Comps fell due to lower customer transactions, partly mitigated by rise in average ticket. However, the company delivered strong e-commerce sales again in the reported quarter, fueled by higher traffic and conversion rates.
Gross profit slipped 7.8% year over year to $441.6 million and gross margin contracted 150 basis points (bps) to 36.1%. Lower gross margin can be attributed to a decline in merchandise margin along with occupancy and distribution expense deleverage, which were partly offset by a decrease in inventory reserves.
SG&A expenses, including pre-opening costs, decreased 5.1% to $324.2 million. The decline mainly resulted from lower payroll-related costs that include performance-based compensation and expenses related to Pat Catan’s store closure. As a percentage of sales, SG&A expenses, including pre-opening costs, decreased 30 bps to 26.5%.
Adjusted operating income fell 16.9% to $117.4 million due to lower gross profit, somewhat offset by a decline in SG&A expenses.
During the fiscal third quarter, the company opened 13 flagship stores, 11 of these were former Pat Catan’s outlets converted to the Michaels brand. Simultaneously, it shuttered one Michaels outlet and relocated five flagship stores during the same period. As of Nov 2, 2019, it operated 1,274 Michaels stores.
For fiscal 2019, the company intends to open 16 net flagship outlets that include 12 rebranded Pat Catan’s stores. Also, it expects to relocate 13 Michaels stores.
Michaels had cash and equivalents of $118.4 million, long-term debt of $2,649.8 million, and total stockholders’ deficit of $1,631.8 million as of Nov 2, 2019. Total merchandise inventory fell 1.2% to $1,423.4 million at the end of the fiscal third quarter. However, average inventory per Michaels store, inclusive of distribution centers, inventory in-transit and inventory for its e-commerce site, grew 2.9%.
Moreover, the company incurred capital expenditure of $32 million in third-quarter fiscal 2019 mainly due to investments in technology projects, including e-commerce and store-growth initiatives. In the first nine months of the fiscal year, it spent $90 million in capital expenditure. For fiscal 2019, Michaels expects to incur capital expenditure of $125 million.
In the fiscal third quarter, the company bought back 8.6 million shares worth nearly $80 million, under its share-repurchase authorization. Following this, Michaels had an outstanding repurchase authorization of roughly $294 million.
Apart from lowering the fiscal 2019 view, the company outlined its guidance for the fourth quarter. For the fiscal fourth quarter, it projects 2-3% comps decline on existing business trends, a shorter holiday selling season in the same quarter and a potential adverse impact from the liquidation of A.C. Moore retail stores.
Adjusted operating income is estimated to be $271-$281 million. Moreover, net interest expenses are estimated to be $38 million. The effective tax rate is likely to be between 23% and 24%. Further, adjusted earnings are envisioned to be $1.21-$1.27 per share.

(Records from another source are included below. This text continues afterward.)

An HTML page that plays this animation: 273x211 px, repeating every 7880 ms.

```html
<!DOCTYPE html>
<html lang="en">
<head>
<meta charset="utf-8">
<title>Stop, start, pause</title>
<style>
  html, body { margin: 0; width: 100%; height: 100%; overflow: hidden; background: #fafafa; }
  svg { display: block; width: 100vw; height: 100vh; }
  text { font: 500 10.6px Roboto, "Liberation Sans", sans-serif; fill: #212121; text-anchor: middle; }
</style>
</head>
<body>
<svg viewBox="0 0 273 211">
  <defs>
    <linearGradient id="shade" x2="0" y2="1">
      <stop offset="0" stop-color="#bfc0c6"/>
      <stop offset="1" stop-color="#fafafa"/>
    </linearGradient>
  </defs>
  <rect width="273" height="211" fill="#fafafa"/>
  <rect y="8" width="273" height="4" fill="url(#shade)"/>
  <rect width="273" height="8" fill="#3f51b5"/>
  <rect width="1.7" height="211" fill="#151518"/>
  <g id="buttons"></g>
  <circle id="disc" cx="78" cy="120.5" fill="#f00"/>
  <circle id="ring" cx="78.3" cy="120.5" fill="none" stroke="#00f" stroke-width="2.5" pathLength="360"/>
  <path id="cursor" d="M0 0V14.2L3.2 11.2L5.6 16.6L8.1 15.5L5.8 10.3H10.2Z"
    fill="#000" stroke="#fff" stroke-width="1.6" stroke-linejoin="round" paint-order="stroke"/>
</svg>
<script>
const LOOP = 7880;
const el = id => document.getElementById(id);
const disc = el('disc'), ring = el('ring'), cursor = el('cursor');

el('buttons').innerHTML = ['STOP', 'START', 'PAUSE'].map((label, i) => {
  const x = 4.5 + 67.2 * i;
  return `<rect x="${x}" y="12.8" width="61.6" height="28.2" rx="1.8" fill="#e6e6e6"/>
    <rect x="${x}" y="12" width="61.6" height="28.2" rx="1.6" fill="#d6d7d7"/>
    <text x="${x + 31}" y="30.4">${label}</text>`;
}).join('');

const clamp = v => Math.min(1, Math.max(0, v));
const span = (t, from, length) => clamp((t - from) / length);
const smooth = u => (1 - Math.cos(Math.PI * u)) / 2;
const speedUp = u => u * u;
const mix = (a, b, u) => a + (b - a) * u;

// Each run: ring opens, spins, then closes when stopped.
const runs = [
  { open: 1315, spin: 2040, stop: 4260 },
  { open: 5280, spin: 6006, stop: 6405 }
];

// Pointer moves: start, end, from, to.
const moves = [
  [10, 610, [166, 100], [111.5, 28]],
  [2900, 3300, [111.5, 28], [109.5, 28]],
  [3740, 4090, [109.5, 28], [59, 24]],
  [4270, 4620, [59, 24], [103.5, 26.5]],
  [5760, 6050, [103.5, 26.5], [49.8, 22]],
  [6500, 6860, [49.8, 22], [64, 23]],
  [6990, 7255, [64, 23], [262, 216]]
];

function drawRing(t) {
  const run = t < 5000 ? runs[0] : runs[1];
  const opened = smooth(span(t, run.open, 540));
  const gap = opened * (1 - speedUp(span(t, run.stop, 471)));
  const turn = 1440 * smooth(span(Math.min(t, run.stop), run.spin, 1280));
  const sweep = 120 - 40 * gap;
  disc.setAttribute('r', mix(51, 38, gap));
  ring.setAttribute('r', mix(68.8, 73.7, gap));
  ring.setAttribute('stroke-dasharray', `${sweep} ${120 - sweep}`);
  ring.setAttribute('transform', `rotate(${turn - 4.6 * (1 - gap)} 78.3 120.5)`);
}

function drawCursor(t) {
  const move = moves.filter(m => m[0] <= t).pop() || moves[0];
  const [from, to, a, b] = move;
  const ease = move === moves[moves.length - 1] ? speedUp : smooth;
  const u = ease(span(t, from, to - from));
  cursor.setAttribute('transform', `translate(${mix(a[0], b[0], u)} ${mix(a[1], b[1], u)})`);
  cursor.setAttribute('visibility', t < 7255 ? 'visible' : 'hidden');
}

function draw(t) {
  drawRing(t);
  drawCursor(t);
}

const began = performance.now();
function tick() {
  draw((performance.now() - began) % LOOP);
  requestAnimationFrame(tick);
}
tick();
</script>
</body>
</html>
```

How Have Estimates Been Moving Since Then?
In the past month, investors have witnessed a downward trend in fresh estimates. The consensus estimate has shifted -12.85% due to these changes.
Currently, Michaels has an average Growth Score of C, though it is lagging a lot on the Momentum Score front with an F. However, the stock was allocated a grade of A on the value side, putting it in the top quintile for this investment strategy.
Overall, the stock has an aggregate VGM Score of B. If you aren't focused on one strategy, this score is the one you should be interested in.
Estimates have been broadly trending downward for the stock, and the magnitude of this revision indicates a downward shift. Notably, Michaels has a Zacks Rank #3 (Hold). We expect an in-line return from the stock in the next few months.